(Saved data entries)
------------------------------------------------------------

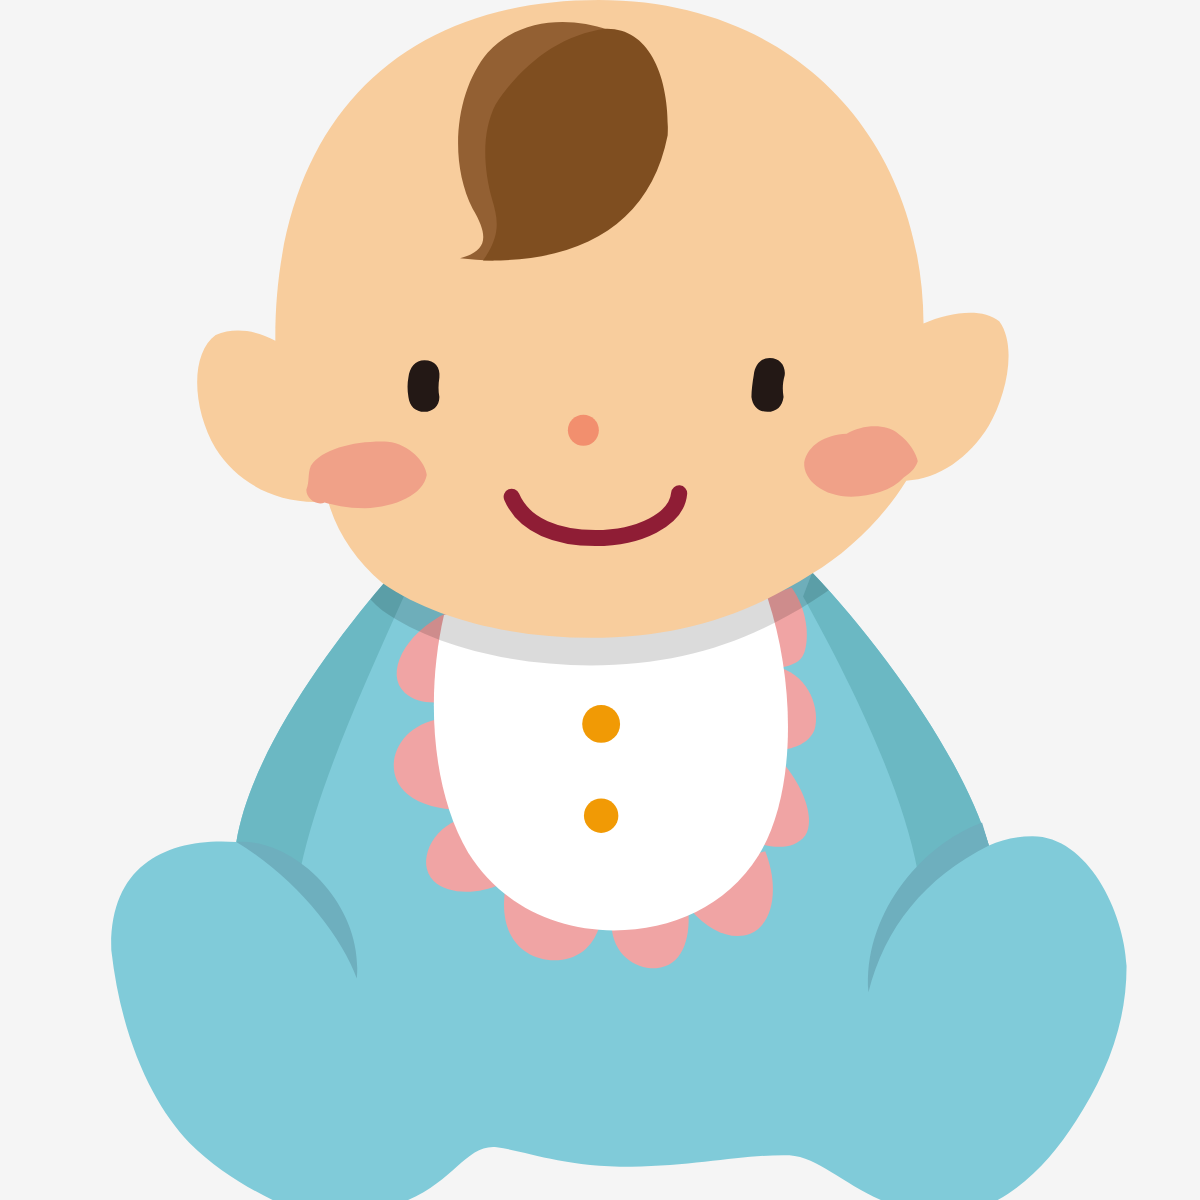
<!DOCTYPE html>
<html lang="en">
<head>
<meta charset="utf-8">
<title>Baby in blue romper</title>
<style>
:root {
  --backdrop: #f5f5f5;
  --skin: #f8cd9d;
  --hair: #7f4e20;
  --hair-light: #936033;
  --eye: #231815;
  --nose: #f28f6e;
  --blush: #f0a188;
  --mouth: #8f1d35;
  --romper: #80cbd9;
  --sleeve: #6bb8c3;
  --crease: #6eafbe;
  --bib: #ffffff;
  --frill: #f0a4a4;
  --button: #f19a05;
}
html, body { margin: 0; padding: 0; background: var(--backdrop); }
body { width: 1200px; height: 1200px; overflow: hidden; }
.baby { display: block; width: 1200px; height: 1200px; }
.backdrop { fill: var(--backdrop); }
.romper { fill: var(--romper); }
.sleeves { fill: var(--sleeve); }
.creases { fill: var(--crease); }
.frill { fill: var(--frill); }
.bib { fill: var(--bib); }
.buttons { fill: var(--button); }
.chin-shadow { fill: #000; opacity: .14; }
.head { fill: var(--skin); }
.hair-light { fill: var(--hair-light); }
.hair { fill: var(--hair); }
.eyes { fill: var(--eye); }
.cheeks { fill: var(--blush); }
.nose { fill: var(--nose); }
.mouth { fill: none; stroke: var(--mouth); stroke-width: 14; stroke-linecap: round; }
</style>
</head>
<body>
<svg class="baby" viewBox="0 0 1046 1046" role="img" aria-label="Smiling baby with a curl of hair, sitting in a blue romper and a white bib with a pink frill">
  <defs>
    <path id="head-shape" d="M240 297C239 110 345 0 522 0C694 0 804 122 805 282C828 272 856 268 871 280C887 302 877 345 862 371C845 399 818 418 790 419C769 453 738 482 708 500C650 537 590 556 515 556C450 556 380 541 333 508C310 488 294 465 286 437C242 441 207 421 188 391C167 355 166 308 188 292C204 285 224 288 240 297Z"/>
    <path id="romper-shape" d="M335 508C282 570 218 660 206 734C148 730 95 752 97 828C106 908 135 965 165 996C190 1021 220 1038 246 1050H345C395 1034 405 997 433 1000C462 1004 490 1017 550 1017C610 1016 650 1006 688 1007C716 1009 738 1036 778 1050H862C895 1034 918 1008 938 977C963 938 982 895 982 842C980 795 948 729 900 729C886 729 873 732 862 737C840 662 768 562 708 499L520 480Z"/>
    <clipPath id="romper-clip"><use href="#romper-shape"/></clipPath>
  </defs>

  <rect class="backdrop" width="1046" height="1046"/>

  <g id="outfit">
    <use class="romper" href="#romper-shape"/>
    <g class="sleeves">
      <path d="M335 508C282 570 218 660 206 734C229 737 246 748 262 757C278 683 317 598 352 520Z"/>
      <path d="M708 499C768 562 840 662 862 737C838 742 816 753 800 760C786 684 739 590 700 520Z"/>
    </g>
    <g class="creases">
      <path d="M206 734C256 730 317 788 311 853C297 814 256 764 206 734Z"/>
      <path d="M856 717C800 738 752 800 757 865C771 809 806 765 862 737Z"/>
    </g>
    <g class="frill">
      <path d="M390 534C352 552 335 588 353 604C361 611 371 613 385 612V560Z"/>
      <path d="M385 626C343 633 332 673 355 692C367 702 384 705 400 706Z"/>
      <path d="M402 714C377 721 362 752 378 768C392 781 418 779 436 771Z"/>
      <path d="M440 778C435 819 459 837 483 837C503 837 517 826 523 806Z"/>
      <path d="M533 806C534 833 555 845 572 844C594 842 602 820 600 793Z"/>
      <path d="M602 793C618 812 638 820 654 814C675 805 679 772 667 742L640 750Z"/>
      <path d="M680 662C703 688 710 716 702 728C694 739 679 740 664 736Z"/>
      <path d="M680 582C706 590 715 619 710 636C705 648 693 652 680 654Z"/>
      <path d="M665 521L690 512C703 530 706 554 701 569C698 577 691 580 680 582Z"/>
    </g>
    <path class="bib" d="M387 536C371 605 376 689 408 743C437 789 484 811 535 811C586 811 633 790 661 746C694 693 694 597 669 521L520 500Z"/>
    <g class="buttons">
      <circle cx="524" cy="631" r="16.5"/>
      <circle cx="524" cy="711" r="15"/>
    </g>
    <g clip-path="url(#romper-clip)">
      <use class="chin-shadow" href="#head-shape" y="24"/>
    </g>
  </g>

  <g id="face">
    <use class="head" href="#head-shape"/>
    <path class="hair-light" d="M401 225C424 219 427 207 412 182C390 138 398 78 425 46C452 16 496 14 530 26L520 120L430 227C420 227 410 226 401 225Z"/>
    <path class="hair" d="M421 227C437 205 434 191 429 174C421 146 420 114 432 91C454 57 488 30 528 25C566 24 584 67 582 118C567 195 507 229 421 227Z"/>
    <g class="eyes">
      <path d="M370 314C379 314 384 320 383 329C382 335 382 341 383 346C383 354 377 359 370 359C362 359 357 354 356 346C355 340 355 334 356 329C357 320 362 314 370 314Z"/>
      <path d="M671 312C680 312 685 319 684 327C682 334 682 340 683 346C682 354 677 359 669 359C661 359 656 354 655 346C655 340 656 333 657 327C658 318 663 312 671 312Z"/>
    </g>
    <g class="cheeks">
      <path d="M271 406C281 391 310 384 338 385C357 387 371 403 372 414C369 431 345 442 318 443C302 443 290 440 283 438C276 441 267 435 267 427C270 420 268 413 271 406Z"/>
      <path d="M701 403C704 388 719 379 738 378C752 370 772 369 783 378C793 385 799 396 800 402C797 410 793 412 788 416C777 428 760 432 742 433C718 433 700 419 701 403Z"/>
    </g>
    <circle class="nose" cx="508.500" cy="375" r="13.500"/>
    <path class="mouth" d="M446 433C457 459 487 469 519 469C557 469 590 453 592 430"/>
  </g>
</svg>
</body>
</html>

------------------------------------------------------------

How to complete this task: Every line of the records above should be copied exactly, while the pictures are left behind.

Written response:
<!DOCTYPE html>
<html lang="en">
<head>
<meta charset="utf-8">
<title>Baby in blue romper</title>
<style>
:root {
  --backdrop: #f5f5f5;
  --skin: #f8cd9d;
  --hair: #7f4e20;
  --hair-light: #936033;
  --eye: #231815;
  --nose: #f28f6e;
  --blush: #f0a188;
  --mouth: #8f1d35;
  --romper: #80cbd9;
  --sleeve: #6bb8c3;
  --crease: #6eafbe;
  --bib: #ffffff;
  --frill: #f0a4a4;
  --button: #f19a05;
}
html, body { margin: 0; padding: 0; background: var(--backdrop); }
body { width: 1200px; height: 1200px; overflow: hidden; }
.baby { display: block; width: 1200px; height: 1200px; }
.backdrop { fill: var(--backdrop); }
.romper { fill: var(--romper); }
.sleeves { fill: var(--sleeve); }
.creases { fill: var(--crease); }
.frill { fill: var(--frill); }
.bib { fill: var(--bib); }
.buttons { fill: var(--button); }
.chin-shadow { fill: #000; opacity: .14; }
.head { fill: var(--skin); }
.hair-light { fill: var(--hair-light); }
.hair { fill: var(--hair); }
.eyes { fill: var(--eye); }
.cheeks { fill: var(--blush); }
.nose { fill: var(--nose); }
.mouth { fill: none; stroke: var(--mouth); stroke-width: 14; stroke-linecap: round; }
</style>
</head>
<body>
<svg class="baby" viewBox="0 0 1046 1046" role="img" aria-label="Smiling baby with a curl of hair, sitting in a blue romper and a white bib with a pink frill">
  <defs>
    <path id="head-shape" d="M240 297C239 110 345 0 522 0C694 0 804 122 805 282C828 272 856 268 871 280C887 302 877 345 862 371C845 399 818 418 790 419C769 453 738 482 708 500C650 537 590 556 515 556C450 556 380 541 333 508C310 488 294 465 286 437C242 441 207 421 188 391C167 355 166 308 188 292C204 285 224 288 240 297Z"/>
    <path id="romper-shape" d="M335 508C282 570 218 660 206 734C148 730 95 752 97 828C106 908 135 965 165 996C190 1021 220 1038 246 1050H345C395 1034 405 997 433 1000C462 1004 490 1017 550 1017C610 1016 650 1006 688 1007C716 1009 738 1036 778 1050H862C895 1034 918 1008 938 977C963 938 982 895 982 842C980 795 948 729 900 729C886 729 873 732 862 737C840 662 768 562 708 499L520 480Z"/>
    <clipPath id="romper-clip"><use href="#romper-shape"/></clipPath>
  </defs>

  <rect class="backdrop" width="1046" height="1046"/>

  <g id="outfit">
    <use class="romper" href="#romper-shape"/>
    <g class="sleeves">
      <path d="M335 508C282 570 218 660 206 734C229 737 246 748 262 757C278 683 317 598 352 520Z"/>
      <path d="M708 499C768 562 840 662 862 737C838 742 816 753 800 760C786 684 739 590 700 520Z"/>
    </g>
    <g class="creases">
      <path d="M206 734C256 730 317 788 311 853C297 814 256 764 206 734Z"/>
      <path d="M856 717C800 738 752 800 757 865C771 809 806 765 862 737Z"/>
    </g>
    <g class="frill">
      <path d="M390 534C352 552 335 588 353 604C361 611 371 613 385 612V560Z"/>
      <path d="M385 626C343 633 332 673 355 692C367 702 384 705 400 706Z"/>
      <path d="M402 714C377 721 362 752 378 768C392 781 418 779 436 771Z"/>
      <path d="M440 778C435 819 459 837 483 837C503 837 517 826 523 806Z"/>
      <path d="M533 806C534 833 555 845 572 844C594 842 602 820 600 793Z"/>
      <path d="M602 793C618 812 638 820 654 814C675 805 679 772 667 742L640 750Z"/>
      <path d="M680 662C703 688 710 716 702 728C694 739 679 740 664 736Z"/>
      <path d="M680 582C706 590 715 619 710 636C705 648 693 652 680 654Z"/>
      <path d="M665 521L690 512C703 530 706 554 701 569C698 577 691 580 680 582Z"/>
    </g>
    <path class="bib" d="M387 536C371 605 376 689 408 743C437 789 484 811 535 811C586 811 633 790 661 746C694 693 694 597 669 521L520 500Z"/>
    <g class="buttons">
      <circle cx="524" cy="631" r="16.5"/>
      <circle cx="524" cy="711" r="15"/>
    </g>
    <g clip-path="url(#romper-clip)">
      <use class="chin-shadow" href="#head-shape" y="24"/>
    </g>
  </g>

  <g id="face">
    <use class="head" href="#head-shape"/>
    <path class="hair-light" d="M401 225C424 219 427 207 412 182C390 138 398 78 425 46C452 16 496 14 530 26L520 120L430 227C420 227 410 226 401 225Z"/>
    <path class="hair" d="M421 227C437 205 434 191 429 174C421 146 420 114 432 91C454 57 488 30 528 25C566 24 584 67 582 118C567 195 507 229 421 227Z"/>
    <g class="eyes">
      <path d="M370 314C379 314 384 320 383 329C382 335 382 341 383 346C383 354 377 359 370 359C362 359 357 354 356 346C355 340 355 334 356 329C357 320 362 314 370 314Z"/>
      <path d="M671 312C680 312 685 319 684 327C682 334 682 340 683 346C682 354 677 359 669 359C661 359 656 354 655 346C655 340 656 333 657 327C658 318 663 312 671 312Z"/>
    </g>
    <g class="cheeks">
      <path d="M271 406C281 391 310 384 338 385C357 387 371 403 372 414C369 431 345 442 318 443C302 443 290 440 283 438C276 441 267 435 267 427C270 420 268 413 271 406Z"/>
      <path d="M701 403C704 388 719 379 738 378C752 370 772 369 783 378C793 385 799 396 800 402C797 410 793 412 788 416C777 428 760 432 742 433C718 433 700 419 701 403Z"/>
    </g>
    <circle class="nose" cx="508.500" cy="375" r="13.500"/>
    <path class="mouth" d="M446 433C457 459 487 469 519 469C557 469 590 453 592 430"/>
  </g>
</svg>
</body>
</html>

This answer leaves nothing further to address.